The caterpillar starts it’s cycle of horror by eating the leaf of an ash tree, or whatever comes to hand (or legs), and then it migrates on a silk string to another leaf. It rolls up that leaf and builds a cocoon. A few weeks later, a small, grey moth emerges. The part of the cycle that I’m least fond of is the migration stage. On several occasions, I have been in Rossdale when hundreds of worms were hanging from every tree along the path, as well as the trees and shrubs along the river. In the sunshine, they are easy to spot; the green is almost florescent. At these moments, the entire neighbourhood appears to be decorated with worms and in no way are these decorations ‘tasteful’ or ‘festive.’ The gruesome little trapeze artists swing down from the trees at staggered intervals, so it’s almost impossible to avoid them other than avoiding the trail altogether, which I try to do.
The infestation now extends from Devon to Fort Saskatchewan, but in most areas, the worms are a just a minor annoyance. It’s easy to dodge one or two hanging from a tree. However, it’s impossible to dodge a hundred. Or a thousand, at least without spastically throwing myself in the path of oncoming bikes, or having a sudden, stress-induced catastrophic brain hemorrhage. And while it appears that the caterpillars do not permanently damage the trees, they make them look like shit until the leaves have a chance to recover, usually sometime in August.
Last year, so much of the foliage along the river bank from Rossdale to 98 Street had turned crispy and brown, I was convinced the trees were ravaged beyond repair. However, some manner of late-season chlorophyllic sorcery unfurled the leaves and re-filled their veins with green blood, which was a slightly disappointing development in that if the caterpillars had actually killed the trees, maybe the city would spray.
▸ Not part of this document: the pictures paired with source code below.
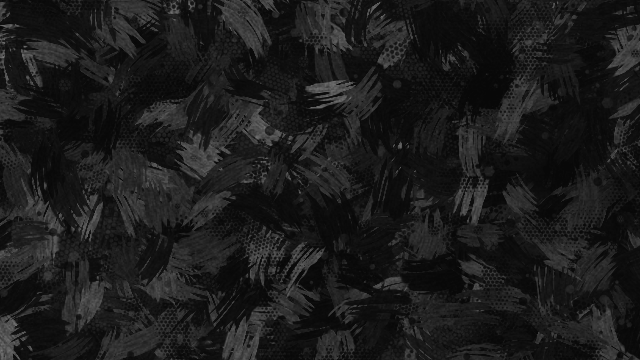
Write a WebGL 2 fragment shader that draws this texture.

```glsl
#version 300 es
precision highp float;

uniform vec2 u_resolution;
out vec4 fragColor;

float hash(vec2 p) {
    return fract(sin(dot(p, vec2(127.1, 311.7))) * 43758.5453);
}

vec2 hash2(vec2 p) {
    return vec2(hash(p), hash(p + 37.3));
}

float noise(vec2 p) {
    vec2 i = floor(p), f = fract(p);
    f = f * f * (3.0 - 2.0 * f);
    return mix(mix(hash(i), hash(i + vec2(1, 0)), f.x),
               mix(hash(i + vec2(0, 1)), hash(i + vec2(1, 1)), f.x), f.y);
}

mat2 rotate(float a) {
    return mat2(cos(a), sin(a), -sin(a), cos(a));
}

// Offset to the nearest centre of a hexagonal lattice with unit spacing
vec2 hexOffset(vec2 p) {
    vec2 s = vec2(1.0, 1.732);
    vec2 a = mod(p, s) - 0.5 * s;
    vec2 b = mod(p - 0.5 * s, s) - 0.5 * s;
    return dot(a, a) < dot(b, b) ? a : b;
}

float hexagon(vec2 p) {
    p = abs(p);
    return max(p.x * 0.866 + p.y * 0.5, p.y) - 0.866;
}

// Dry brush strokes, one per grid cell, painted over the tone below
float paintStrokes(float tone, vec2 p, float layer) {
    float size = 0.17;
    vec2 base = floor(p / size);
    for (int y = -1; y <= 1; y++)
    for (int x = -1; x <= 1; x++) {
        vec2 cell = base + vec2(x, y);
        vec2 id = cell + layer * 19.0;
        vec2 shape = hash2(id + 5.1);
        vec2 q = rotate(hash(id + 9.7) * 3.1416) * (p - (cell + hash2(id)) * size);
        q.y += (hash(id + 2.9) - 0.5) * 5.0 * q.x * q.x;
        vec2 reach = vec2(0.06 + 0.045 * shape.x, 0.028 + 0.03 * shape.y);
        if (abs(q.x) > reach.x * 1.2 || abs(q.y) > reach.y * 1.2) continue;

        vec2 seed = hash2(id + 13.3) * 90.0;
        float bristle = noise(q * vec2(16.0, 165.0) + seed);
        float ragged = noise(vec2(q.y * 95.0, 3.0) + seed);
        float along = abs(q.x) / (reach.x * (0.6 + 0.55 * ragged));
        float across = abs(q.y) / (reach.y * (0.8 + 0.35 * noise(q * 40.0 + seed)));
        float wear = 0.22 + 0.3 * smoothstep(0.3, 1.0, along) + 0.2 * smoothstep(0.6, 1.0, across);
        float cover = smoothstep(-0.07, 0.07, bristle - wear)
                    * smoothstep(1.05, 0.92, along) * smoothstep(1.05, 0.92, across);

        float paint = 0.04 + 0.3 * pow(hash(id + 21.7), 2.6);
        paint *= 0.78 + 0.45 * noise(q * vec2(45.0, 230.0) + seed + 7.0);
        tone = mix(tone, paint, cover * 0.93);
    }
    return tone;
}

// Patches of halftone dots, dark or light, that shrink towards their rims
float printHalftone(float tone, vec2 p, float layer, float px) {
    float pitch = 0.011 + 0.005 * hash(vec2(layer, 4.0));
    vec2 q = rotate(layer * 0.7) * p;
    float radius = 0.4 * smoothstep(0.6, 0.8, noise(p * 8.0 + layer * 31.0));
    float d = (length(hexOffset(q / pitch)) - radius) * pitch;
    float ink = mod(layer, 2.0) < 0.5 ? 0.035 : tone * 0.8 + 0.07;
    float worn = smoothstep(0.2, 0.45, noise(p * 60.0 + layer * 7.0));
    return mix(tone, ink, smoothstep(px, -px, d) * step(0.02, radius) * worn * 0.8);
}

// Scattered discs, hexagons and rosettes of dots
float printShapes(float tone, vec2 p, float layer, float px) {
    float size = 0.075;
    vec2 base = floor(p / size);
    for (int y = -1; y <= 1; y++)
    for (int x = -1; x <= 1; x++) {
        vec2 cell = base + vec2(x, y);
        vec2 id = cell + layer * 23.0 + 61.0;
        if (hash(id + 3.3) > 0.42) continue;
        float kind = hash(id + 8.2);
        float radius = 0.005 + 0.012 * pow(hash(id + 6.4), 1.6);
        vec2 q = (p - (cell + hash2(id)) * size) / radius;
        float d = length(q) - 0.85;
        if (kind > 0.4) d = hexagon(q);
        if (kind > 0.72) {
            vec2 lattice = q * 1.1 + vec2(0.5, 0.866);
            d = max(length(hexOffset(lattice)) - 0.4, length(q) - 1.4);
        }
        float ink = hash(id + 11.9) < 0.55 ? 0.035 : 0.1 + 0.09 * hash(id + 15.0);
        float worn = 0.45 + 0.5 * noise(p * 90.0 + layer);
        tone = mix(tone, ink, smoothstep(px, -px, d * radius) * worn);
    }
    return tone;
}

void main() {
    vec2 p = gl_FragCoord.xy / u_resolution.y;
    float px = 0.8 / u_resolution.y;

    float tone = 0.04 + 0.05 * noise(p * 12.0);
    for (int i = 0; i < 7; i++) {
        float layer = float(i);
        tone = paintStrokes(tone, p + layer * 0.37, layer);
        tone = printHalftone(tone, p, layer, px);
        tone = printShapes(tone, p + layer * 0.23, layer, px);
    }

    // Broad shading and fine canvas grain
    tone *= 0.75 + 0.5 * noise(p * 4.0 + 17.0);
    tone *= 0.82 + 0.36 * noise(p * 230.0);
    fragColor = vec4(vec3(max(tone, 0.03)), 1.0);
}
```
Not that I’m a fan of pesticides per se, but you know, it would free up an extra path or two in the river valley in the late spring/early summer. Three-eyed carp are still edible, right?
A few days ago I thought I’d take a chance and try the lower path on the east side of the Low Level Bridge. It was a risky move. This area is often heavily infested, but it was late June, and I foolishly assumed that the the fat caterpillars were close to rolling up for good. No such luck. Within seconds, the worms were dropping from the canopy as if they were expecting me. It’s a short distance from this part of the trail to the open area of Louise McKinney Park, but there is no point in running. I focussed my eyes straight ahead and dodged what I could. At the end of the path, I performed the dance of the recently incinerated, frantically patting and pulling at every inch of my body and head. No worms, but a considerable number of stares.
I suppose I could be mature about the caterpillars. What’s a worm or two in your hair? What possible harm could such a tiny, squirmy thing do? Rappel off your forehead in the middle of an intimate dinner with your new special friend? Settle in for the night and lay eggs? Really, it’s the bikers that have the most potential to suffer, as they obliviously ride the river valley trails with their mouths open just wide enough. And in a week or two, the worms will have metamorphosized into moths and the problem will cease to exist. Until next June.